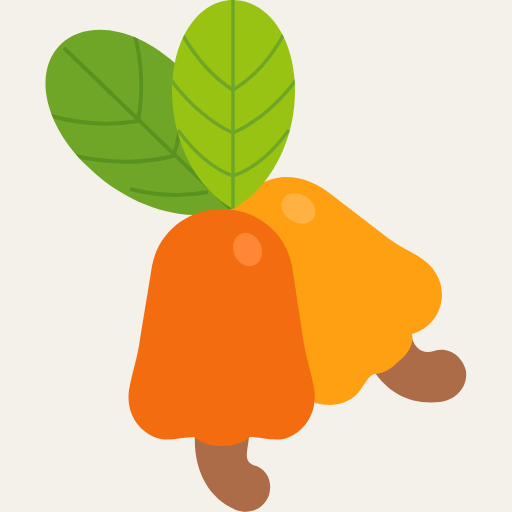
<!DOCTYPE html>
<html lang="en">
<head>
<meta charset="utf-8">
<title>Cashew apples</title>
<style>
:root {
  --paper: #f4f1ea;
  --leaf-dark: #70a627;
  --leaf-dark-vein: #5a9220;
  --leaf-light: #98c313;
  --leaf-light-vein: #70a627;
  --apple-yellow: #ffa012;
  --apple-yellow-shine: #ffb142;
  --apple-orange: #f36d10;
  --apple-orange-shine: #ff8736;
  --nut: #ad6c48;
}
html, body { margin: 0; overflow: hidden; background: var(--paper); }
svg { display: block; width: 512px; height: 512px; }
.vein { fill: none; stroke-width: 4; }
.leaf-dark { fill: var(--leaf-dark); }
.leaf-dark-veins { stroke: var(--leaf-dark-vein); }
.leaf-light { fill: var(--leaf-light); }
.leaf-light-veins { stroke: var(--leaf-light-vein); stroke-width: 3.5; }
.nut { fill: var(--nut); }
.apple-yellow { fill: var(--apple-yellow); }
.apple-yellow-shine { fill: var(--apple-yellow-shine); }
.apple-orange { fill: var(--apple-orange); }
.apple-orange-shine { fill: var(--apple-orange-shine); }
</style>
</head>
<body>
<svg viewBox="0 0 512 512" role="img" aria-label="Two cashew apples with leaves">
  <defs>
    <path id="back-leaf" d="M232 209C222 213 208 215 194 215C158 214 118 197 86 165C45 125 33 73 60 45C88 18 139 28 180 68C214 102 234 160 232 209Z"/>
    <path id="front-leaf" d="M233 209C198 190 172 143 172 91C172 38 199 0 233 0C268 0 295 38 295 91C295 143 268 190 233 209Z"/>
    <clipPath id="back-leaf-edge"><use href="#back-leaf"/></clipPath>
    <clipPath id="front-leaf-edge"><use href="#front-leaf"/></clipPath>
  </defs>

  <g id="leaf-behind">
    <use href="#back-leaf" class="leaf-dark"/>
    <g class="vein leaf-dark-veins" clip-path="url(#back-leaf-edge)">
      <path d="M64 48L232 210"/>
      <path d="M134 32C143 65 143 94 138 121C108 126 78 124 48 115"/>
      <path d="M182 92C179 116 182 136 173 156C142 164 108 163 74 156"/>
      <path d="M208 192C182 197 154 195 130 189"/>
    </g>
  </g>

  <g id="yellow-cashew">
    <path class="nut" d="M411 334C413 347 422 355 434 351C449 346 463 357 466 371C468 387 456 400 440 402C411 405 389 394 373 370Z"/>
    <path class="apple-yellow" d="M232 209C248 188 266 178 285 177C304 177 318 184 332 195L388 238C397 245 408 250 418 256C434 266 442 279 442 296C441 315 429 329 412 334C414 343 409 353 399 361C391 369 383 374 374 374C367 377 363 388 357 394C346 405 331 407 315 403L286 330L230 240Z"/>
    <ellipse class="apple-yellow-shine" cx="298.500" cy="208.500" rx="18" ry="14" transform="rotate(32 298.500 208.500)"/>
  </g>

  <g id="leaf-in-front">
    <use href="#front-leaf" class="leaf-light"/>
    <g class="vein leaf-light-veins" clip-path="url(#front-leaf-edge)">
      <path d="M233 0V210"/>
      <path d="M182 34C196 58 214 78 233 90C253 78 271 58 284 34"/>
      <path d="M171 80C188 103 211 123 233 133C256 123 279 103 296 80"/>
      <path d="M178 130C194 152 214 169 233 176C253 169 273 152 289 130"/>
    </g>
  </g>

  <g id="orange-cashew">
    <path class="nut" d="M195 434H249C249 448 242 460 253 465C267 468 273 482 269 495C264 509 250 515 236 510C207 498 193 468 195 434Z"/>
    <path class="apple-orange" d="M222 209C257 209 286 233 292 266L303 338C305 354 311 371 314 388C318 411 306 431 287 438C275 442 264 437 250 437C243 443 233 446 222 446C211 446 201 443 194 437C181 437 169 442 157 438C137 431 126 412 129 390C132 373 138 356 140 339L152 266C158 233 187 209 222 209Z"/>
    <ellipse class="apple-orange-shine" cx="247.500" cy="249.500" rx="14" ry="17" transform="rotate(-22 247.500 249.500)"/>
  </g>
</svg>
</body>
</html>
...
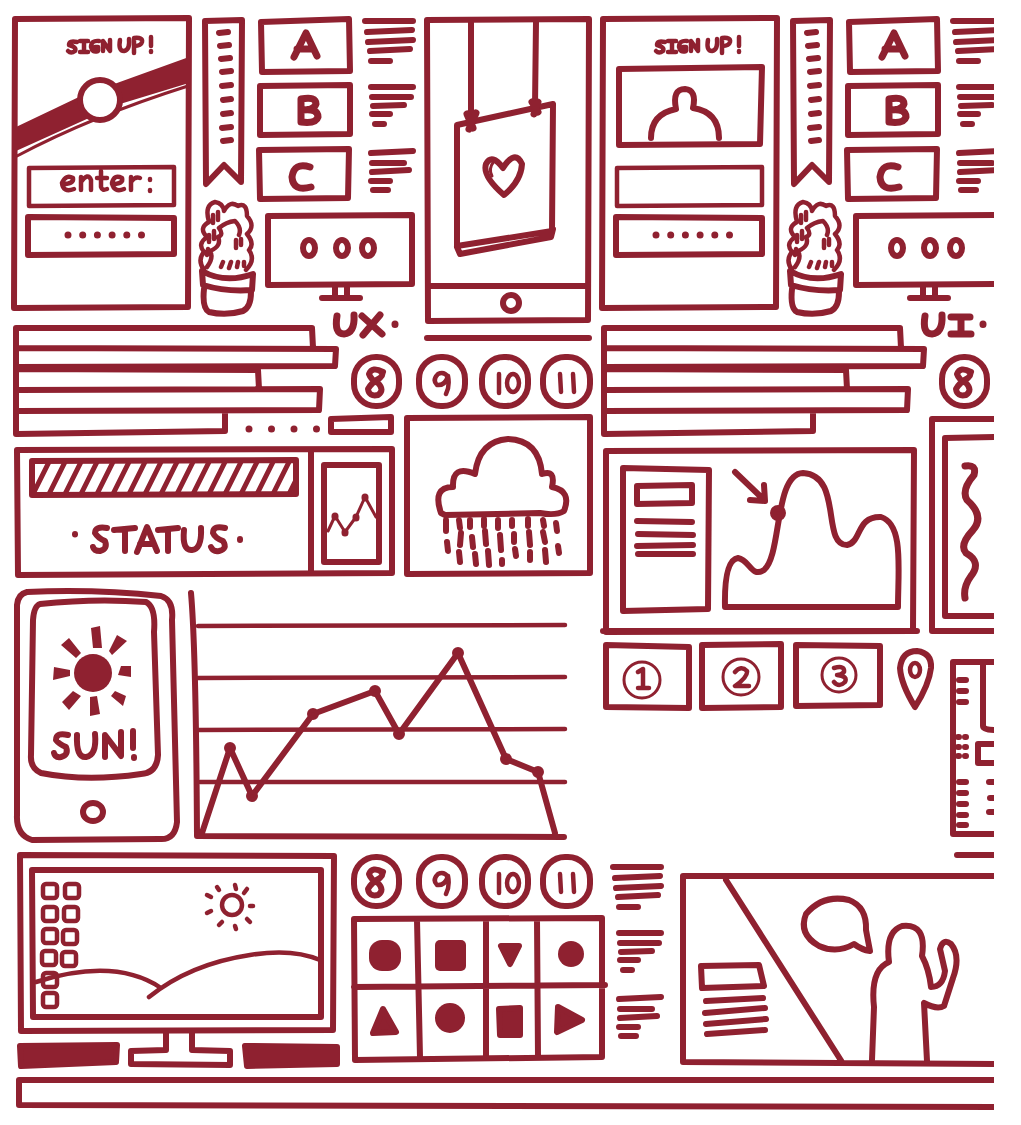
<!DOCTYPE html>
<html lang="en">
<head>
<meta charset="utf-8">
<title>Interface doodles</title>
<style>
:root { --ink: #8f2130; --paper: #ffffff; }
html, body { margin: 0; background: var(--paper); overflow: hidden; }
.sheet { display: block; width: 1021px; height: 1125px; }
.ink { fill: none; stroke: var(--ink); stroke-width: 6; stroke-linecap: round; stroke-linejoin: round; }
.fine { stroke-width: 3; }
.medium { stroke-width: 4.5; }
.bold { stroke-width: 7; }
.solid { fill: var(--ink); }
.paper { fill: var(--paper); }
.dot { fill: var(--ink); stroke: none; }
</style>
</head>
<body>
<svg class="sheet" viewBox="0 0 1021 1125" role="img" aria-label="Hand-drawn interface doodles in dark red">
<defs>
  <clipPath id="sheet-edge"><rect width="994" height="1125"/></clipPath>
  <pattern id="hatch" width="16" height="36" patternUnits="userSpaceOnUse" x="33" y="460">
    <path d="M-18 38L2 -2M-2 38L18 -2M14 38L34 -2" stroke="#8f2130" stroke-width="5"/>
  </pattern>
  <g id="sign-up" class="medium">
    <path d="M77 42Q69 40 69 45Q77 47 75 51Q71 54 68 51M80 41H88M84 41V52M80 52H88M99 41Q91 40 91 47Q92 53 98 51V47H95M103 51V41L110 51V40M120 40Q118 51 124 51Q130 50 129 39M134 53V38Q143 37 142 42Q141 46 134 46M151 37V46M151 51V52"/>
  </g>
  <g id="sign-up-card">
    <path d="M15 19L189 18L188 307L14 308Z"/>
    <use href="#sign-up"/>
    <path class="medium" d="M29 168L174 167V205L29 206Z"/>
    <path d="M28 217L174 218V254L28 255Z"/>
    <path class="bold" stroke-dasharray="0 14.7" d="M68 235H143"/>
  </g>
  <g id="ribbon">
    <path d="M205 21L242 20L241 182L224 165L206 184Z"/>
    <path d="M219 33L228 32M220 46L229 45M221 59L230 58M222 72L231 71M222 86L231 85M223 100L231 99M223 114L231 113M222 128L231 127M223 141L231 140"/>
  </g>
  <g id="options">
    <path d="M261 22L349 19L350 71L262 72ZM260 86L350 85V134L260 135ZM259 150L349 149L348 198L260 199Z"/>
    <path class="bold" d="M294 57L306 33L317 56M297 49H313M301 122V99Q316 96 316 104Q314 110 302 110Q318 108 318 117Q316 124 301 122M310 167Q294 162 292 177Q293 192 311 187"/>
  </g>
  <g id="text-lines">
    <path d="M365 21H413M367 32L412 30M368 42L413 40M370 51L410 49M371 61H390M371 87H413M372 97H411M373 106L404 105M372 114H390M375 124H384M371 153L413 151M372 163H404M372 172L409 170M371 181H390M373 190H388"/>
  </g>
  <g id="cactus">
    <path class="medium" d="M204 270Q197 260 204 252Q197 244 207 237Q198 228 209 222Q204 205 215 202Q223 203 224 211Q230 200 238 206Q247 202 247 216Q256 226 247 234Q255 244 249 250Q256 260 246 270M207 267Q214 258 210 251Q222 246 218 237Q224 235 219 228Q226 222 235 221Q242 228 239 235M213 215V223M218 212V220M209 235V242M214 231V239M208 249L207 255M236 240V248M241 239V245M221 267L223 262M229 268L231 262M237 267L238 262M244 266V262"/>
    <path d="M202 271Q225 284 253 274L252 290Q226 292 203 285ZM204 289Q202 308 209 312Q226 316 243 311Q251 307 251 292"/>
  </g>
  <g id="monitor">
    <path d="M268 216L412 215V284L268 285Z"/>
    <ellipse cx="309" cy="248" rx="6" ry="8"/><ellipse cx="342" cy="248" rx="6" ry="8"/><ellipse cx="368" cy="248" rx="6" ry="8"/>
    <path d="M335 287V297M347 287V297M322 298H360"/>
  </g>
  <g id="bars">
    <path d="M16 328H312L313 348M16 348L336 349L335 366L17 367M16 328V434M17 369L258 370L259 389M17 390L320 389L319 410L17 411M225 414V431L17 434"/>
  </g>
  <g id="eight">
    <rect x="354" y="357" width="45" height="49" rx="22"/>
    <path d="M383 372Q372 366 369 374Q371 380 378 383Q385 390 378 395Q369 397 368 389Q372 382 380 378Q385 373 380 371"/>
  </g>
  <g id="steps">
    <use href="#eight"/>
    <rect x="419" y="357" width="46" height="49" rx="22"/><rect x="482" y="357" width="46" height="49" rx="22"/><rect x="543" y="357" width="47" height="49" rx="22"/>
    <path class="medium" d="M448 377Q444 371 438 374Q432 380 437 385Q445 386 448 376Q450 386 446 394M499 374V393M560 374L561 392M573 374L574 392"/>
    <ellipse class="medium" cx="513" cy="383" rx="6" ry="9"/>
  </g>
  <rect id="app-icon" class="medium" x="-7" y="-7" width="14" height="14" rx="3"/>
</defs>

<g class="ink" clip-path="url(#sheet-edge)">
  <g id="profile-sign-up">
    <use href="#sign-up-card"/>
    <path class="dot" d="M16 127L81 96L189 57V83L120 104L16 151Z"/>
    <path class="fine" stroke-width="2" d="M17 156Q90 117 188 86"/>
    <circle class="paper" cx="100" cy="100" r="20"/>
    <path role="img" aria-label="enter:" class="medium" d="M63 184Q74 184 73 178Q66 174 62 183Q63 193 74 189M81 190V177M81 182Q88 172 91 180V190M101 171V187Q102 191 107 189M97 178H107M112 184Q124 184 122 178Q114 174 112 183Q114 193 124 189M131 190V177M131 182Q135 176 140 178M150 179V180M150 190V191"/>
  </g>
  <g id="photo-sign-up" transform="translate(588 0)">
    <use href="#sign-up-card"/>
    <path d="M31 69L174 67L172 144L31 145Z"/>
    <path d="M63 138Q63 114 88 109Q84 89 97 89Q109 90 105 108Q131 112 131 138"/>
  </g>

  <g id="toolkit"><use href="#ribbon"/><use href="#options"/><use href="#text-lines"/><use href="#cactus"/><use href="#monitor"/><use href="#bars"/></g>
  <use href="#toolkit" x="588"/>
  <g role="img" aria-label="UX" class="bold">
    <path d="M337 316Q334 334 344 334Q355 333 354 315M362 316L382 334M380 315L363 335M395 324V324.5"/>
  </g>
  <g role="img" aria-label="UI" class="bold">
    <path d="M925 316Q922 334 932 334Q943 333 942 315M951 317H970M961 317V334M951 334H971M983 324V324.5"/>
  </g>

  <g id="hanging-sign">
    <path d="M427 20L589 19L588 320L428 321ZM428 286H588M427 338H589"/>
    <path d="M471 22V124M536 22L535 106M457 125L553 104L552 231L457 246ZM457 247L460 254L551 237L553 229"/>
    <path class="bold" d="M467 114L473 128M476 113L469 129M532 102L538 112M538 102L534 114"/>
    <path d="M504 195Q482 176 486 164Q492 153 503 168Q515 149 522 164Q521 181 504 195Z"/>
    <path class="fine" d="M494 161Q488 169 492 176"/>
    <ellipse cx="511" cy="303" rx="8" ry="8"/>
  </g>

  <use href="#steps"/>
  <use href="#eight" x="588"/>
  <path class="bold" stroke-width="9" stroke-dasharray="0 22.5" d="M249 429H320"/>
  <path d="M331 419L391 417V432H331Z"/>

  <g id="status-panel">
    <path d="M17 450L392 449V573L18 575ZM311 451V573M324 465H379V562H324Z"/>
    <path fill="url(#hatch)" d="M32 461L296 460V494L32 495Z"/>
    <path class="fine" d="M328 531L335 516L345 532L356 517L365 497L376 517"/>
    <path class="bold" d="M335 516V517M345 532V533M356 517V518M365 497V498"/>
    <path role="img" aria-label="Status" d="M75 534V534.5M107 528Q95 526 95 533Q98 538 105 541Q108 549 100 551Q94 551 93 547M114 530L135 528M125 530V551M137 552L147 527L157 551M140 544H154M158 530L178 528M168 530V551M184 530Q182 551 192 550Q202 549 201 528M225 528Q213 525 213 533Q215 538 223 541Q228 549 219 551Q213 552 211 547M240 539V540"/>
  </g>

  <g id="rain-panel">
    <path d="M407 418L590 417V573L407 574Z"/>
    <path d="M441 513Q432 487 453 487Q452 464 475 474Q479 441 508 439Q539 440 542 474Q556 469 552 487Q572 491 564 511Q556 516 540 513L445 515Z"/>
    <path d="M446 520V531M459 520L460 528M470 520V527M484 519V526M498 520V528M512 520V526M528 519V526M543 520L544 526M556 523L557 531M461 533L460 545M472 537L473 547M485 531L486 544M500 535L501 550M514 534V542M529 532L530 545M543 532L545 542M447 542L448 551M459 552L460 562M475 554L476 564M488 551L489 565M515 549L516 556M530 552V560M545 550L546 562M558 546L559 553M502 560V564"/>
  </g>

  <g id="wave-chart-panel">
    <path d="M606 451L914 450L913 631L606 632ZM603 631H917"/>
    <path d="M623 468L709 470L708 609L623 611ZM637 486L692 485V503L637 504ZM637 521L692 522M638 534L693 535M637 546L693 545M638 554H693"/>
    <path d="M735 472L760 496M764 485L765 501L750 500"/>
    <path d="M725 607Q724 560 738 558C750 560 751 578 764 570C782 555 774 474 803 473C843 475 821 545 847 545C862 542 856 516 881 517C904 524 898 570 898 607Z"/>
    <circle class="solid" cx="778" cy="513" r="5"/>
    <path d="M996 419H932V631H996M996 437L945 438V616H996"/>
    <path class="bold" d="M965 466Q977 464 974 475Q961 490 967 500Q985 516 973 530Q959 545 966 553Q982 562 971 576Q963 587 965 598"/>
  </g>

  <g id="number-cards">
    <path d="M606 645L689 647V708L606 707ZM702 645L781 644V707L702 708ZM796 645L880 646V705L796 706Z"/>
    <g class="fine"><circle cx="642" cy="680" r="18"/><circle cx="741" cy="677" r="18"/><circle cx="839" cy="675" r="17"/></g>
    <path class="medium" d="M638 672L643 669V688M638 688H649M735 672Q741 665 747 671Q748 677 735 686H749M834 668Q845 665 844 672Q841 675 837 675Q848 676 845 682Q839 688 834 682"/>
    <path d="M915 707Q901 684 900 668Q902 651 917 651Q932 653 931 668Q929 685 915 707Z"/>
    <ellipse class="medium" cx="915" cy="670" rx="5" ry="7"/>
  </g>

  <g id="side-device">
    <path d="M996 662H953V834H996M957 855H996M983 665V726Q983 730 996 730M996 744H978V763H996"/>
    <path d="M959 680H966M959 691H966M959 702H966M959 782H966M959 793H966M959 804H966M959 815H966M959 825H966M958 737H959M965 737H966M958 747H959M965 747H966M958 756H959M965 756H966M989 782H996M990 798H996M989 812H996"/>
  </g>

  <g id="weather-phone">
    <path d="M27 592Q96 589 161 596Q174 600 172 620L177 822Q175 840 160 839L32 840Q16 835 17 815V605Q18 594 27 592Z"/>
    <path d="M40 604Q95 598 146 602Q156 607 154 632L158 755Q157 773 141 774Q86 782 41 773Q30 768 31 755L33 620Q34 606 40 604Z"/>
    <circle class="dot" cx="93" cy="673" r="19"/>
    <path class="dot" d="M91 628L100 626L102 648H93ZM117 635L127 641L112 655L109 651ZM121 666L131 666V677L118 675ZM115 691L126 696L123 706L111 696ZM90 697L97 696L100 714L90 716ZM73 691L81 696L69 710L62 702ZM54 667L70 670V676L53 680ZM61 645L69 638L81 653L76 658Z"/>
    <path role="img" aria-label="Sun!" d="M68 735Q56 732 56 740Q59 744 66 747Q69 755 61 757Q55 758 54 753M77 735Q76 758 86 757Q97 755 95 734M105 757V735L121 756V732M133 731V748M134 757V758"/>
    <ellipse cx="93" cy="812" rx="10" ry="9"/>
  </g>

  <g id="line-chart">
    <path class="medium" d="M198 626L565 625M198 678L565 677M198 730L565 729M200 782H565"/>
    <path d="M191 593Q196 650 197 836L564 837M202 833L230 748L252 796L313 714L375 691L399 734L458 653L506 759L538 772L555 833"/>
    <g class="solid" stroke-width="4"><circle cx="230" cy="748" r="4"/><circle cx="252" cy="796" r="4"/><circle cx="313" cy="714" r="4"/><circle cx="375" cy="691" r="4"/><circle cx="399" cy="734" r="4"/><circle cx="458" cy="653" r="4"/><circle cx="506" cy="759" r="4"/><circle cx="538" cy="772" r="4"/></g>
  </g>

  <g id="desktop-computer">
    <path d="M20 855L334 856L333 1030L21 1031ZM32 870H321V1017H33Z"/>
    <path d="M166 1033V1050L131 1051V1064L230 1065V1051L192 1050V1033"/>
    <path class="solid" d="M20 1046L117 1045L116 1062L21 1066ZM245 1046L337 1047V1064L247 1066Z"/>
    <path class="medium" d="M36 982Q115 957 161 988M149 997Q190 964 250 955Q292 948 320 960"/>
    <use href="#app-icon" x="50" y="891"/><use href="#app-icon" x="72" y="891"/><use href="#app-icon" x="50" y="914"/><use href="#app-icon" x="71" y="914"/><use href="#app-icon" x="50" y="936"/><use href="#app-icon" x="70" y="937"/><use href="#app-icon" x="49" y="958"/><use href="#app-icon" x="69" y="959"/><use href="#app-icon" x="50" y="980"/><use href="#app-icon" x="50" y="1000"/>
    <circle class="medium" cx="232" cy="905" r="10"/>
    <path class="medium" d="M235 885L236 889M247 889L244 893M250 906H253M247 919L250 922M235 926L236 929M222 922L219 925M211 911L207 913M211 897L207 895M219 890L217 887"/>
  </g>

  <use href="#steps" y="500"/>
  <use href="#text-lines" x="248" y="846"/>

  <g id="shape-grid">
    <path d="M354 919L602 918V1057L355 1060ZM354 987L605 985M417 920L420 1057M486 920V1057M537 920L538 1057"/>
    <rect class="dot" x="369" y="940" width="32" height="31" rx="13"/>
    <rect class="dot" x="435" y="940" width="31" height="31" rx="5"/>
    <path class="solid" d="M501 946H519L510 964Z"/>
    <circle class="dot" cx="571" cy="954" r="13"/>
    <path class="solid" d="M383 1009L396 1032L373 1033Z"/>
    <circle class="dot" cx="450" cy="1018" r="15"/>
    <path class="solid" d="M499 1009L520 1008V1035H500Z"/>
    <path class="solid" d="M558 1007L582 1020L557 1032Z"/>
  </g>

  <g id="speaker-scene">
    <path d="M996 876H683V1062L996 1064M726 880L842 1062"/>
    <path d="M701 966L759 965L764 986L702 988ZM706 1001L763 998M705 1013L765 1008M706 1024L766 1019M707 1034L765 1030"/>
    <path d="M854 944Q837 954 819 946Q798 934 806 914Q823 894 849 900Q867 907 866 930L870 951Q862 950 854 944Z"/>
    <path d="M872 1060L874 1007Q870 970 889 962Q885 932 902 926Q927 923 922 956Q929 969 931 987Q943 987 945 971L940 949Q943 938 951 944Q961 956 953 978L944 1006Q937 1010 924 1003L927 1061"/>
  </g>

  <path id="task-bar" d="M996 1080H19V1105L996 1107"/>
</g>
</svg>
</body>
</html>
...
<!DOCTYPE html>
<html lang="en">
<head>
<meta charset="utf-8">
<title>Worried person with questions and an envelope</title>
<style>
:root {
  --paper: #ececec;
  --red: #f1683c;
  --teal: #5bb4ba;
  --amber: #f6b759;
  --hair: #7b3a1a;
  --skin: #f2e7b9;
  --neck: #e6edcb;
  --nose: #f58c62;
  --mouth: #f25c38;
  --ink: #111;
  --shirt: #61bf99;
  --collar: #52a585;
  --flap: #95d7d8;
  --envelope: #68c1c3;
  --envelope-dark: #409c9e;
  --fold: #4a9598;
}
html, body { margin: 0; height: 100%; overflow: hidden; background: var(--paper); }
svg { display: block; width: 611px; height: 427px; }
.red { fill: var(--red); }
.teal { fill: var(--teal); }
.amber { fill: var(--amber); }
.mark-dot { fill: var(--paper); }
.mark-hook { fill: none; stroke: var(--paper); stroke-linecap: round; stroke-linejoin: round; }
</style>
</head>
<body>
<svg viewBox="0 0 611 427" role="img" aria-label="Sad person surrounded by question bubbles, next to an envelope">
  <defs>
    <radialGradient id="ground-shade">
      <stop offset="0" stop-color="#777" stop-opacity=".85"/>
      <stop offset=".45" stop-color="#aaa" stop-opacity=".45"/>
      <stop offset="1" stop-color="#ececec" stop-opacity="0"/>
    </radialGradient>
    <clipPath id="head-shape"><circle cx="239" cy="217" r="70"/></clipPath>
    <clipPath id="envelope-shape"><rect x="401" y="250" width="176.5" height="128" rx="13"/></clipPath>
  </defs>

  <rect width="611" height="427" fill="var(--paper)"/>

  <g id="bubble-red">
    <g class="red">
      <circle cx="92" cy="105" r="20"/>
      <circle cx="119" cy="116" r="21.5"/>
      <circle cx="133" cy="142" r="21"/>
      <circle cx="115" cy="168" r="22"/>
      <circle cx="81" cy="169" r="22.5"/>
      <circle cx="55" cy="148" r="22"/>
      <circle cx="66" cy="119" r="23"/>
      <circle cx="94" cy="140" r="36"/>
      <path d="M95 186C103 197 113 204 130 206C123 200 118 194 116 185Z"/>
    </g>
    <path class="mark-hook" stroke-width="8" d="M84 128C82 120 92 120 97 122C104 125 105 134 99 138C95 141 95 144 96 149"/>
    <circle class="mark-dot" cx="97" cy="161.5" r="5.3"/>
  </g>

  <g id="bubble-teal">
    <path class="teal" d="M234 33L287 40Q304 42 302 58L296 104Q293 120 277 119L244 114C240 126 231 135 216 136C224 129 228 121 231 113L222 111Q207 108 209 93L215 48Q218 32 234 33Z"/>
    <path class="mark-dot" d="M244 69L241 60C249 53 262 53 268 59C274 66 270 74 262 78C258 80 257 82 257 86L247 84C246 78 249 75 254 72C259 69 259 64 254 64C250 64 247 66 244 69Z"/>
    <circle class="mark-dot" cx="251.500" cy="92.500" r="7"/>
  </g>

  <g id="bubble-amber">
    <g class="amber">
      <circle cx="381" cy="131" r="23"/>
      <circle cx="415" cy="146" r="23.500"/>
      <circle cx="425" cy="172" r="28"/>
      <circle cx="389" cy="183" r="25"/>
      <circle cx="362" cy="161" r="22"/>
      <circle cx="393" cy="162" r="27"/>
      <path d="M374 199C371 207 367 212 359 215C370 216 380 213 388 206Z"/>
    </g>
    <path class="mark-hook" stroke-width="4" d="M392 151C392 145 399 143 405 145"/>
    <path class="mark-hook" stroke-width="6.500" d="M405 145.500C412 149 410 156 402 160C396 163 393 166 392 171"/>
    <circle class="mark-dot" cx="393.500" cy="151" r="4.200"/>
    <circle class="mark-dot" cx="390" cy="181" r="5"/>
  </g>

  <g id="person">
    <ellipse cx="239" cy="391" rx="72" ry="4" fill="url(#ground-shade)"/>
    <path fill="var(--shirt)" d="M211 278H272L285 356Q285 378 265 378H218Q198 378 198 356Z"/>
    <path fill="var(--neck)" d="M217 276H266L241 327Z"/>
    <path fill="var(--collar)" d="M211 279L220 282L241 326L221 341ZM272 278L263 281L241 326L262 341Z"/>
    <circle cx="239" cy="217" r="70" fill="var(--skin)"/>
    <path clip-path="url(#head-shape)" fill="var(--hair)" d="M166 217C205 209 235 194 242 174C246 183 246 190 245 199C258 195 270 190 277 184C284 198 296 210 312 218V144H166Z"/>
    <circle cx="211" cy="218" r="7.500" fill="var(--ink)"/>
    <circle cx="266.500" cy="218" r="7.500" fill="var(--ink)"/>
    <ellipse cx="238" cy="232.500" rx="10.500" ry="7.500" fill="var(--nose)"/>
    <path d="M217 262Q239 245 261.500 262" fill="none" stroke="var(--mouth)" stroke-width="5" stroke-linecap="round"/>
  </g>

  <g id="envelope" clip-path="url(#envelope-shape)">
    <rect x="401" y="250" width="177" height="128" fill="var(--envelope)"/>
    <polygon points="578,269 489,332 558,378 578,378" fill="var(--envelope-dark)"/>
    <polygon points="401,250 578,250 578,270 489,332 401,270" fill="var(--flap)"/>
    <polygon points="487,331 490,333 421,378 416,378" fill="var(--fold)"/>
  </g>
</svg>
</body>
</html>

- Activity -
Please give again the lines above between the line holding "20L589 19L588 320L428" and the line holding "513Q432 487 453", inclusive, exactly as they are and with nothing added.

- Solution to this exercise -
    <path d="M427 20L589 19L588 320L428 321ZM428 286H588M427 338H589"/>
    <path d="M471 22V124M536 22L535 106M457 125L553 104L552 231L457 246ZM457 247L460 254L551 237L553 229"/>
    <path class="bold" d="M467 114L473 128M476 113L469 129M532 102L538 112M538 102L534 114"/>
    <path d="M504 195Q482 176 486 164Q492 153 503 168Q515 149 522 164Q521 181 504 195Z"/>
    <path class="fine" d="M494 161Q488 169 492 176"/>
    <ellipse cx="511" cy="303" rx="8" ry="8"/>
  </g>

  <use href="#steps"/>
  <use href="#eight" x="588"/>
  <path class="bold" stroke-width="9" stroke-dasharray="0 22.5" d="M249 429H320"/>
  <path d="M331 419L391 417V432H331Z"/>

  <g id="status-panel">
    <path d="M17 450L392 449V573L18 575ZM311 451V573M324 465H379V562H324Z"/>
    <path fill="url(#hatch)" d="M32 461L296 460V494L32 495Z"/>
    <path class="fine" d="M328 531L335 516L345 532L356 517L365 497L376 517"/>
    <path class="bold" d="M335 516V517M345 532V533M356 517V518M365 497V498"/>
    <path role="img" aria-label="Status" d="M75 534V534.5M107 528Q95 526 95 533Q98 538 105 541Q108 549 100 551Q94 551 93 547M114 530L135 528M125 530V551M137 552L147 527L157 551M140 544H154M158 530L178 528M168 530V551M184 530Q182 551 192 550Q202 549 201 528M225 528Q213 525 213 533Q215 538 223 541Q228 549 219 551Q213 552 211 547M240 539V540"/>
  </g>

  <g id="rain-panel">
    <path d="M407 418L590 417V573L407 574Z"/>
    <path d="M441 513Q432 487 453 487Q452 464 475 474Q479 441 508 439Q539 440 542 474Q556 469 552 487Q572 491 564 511Q556 516 540 513L445 515Z"/>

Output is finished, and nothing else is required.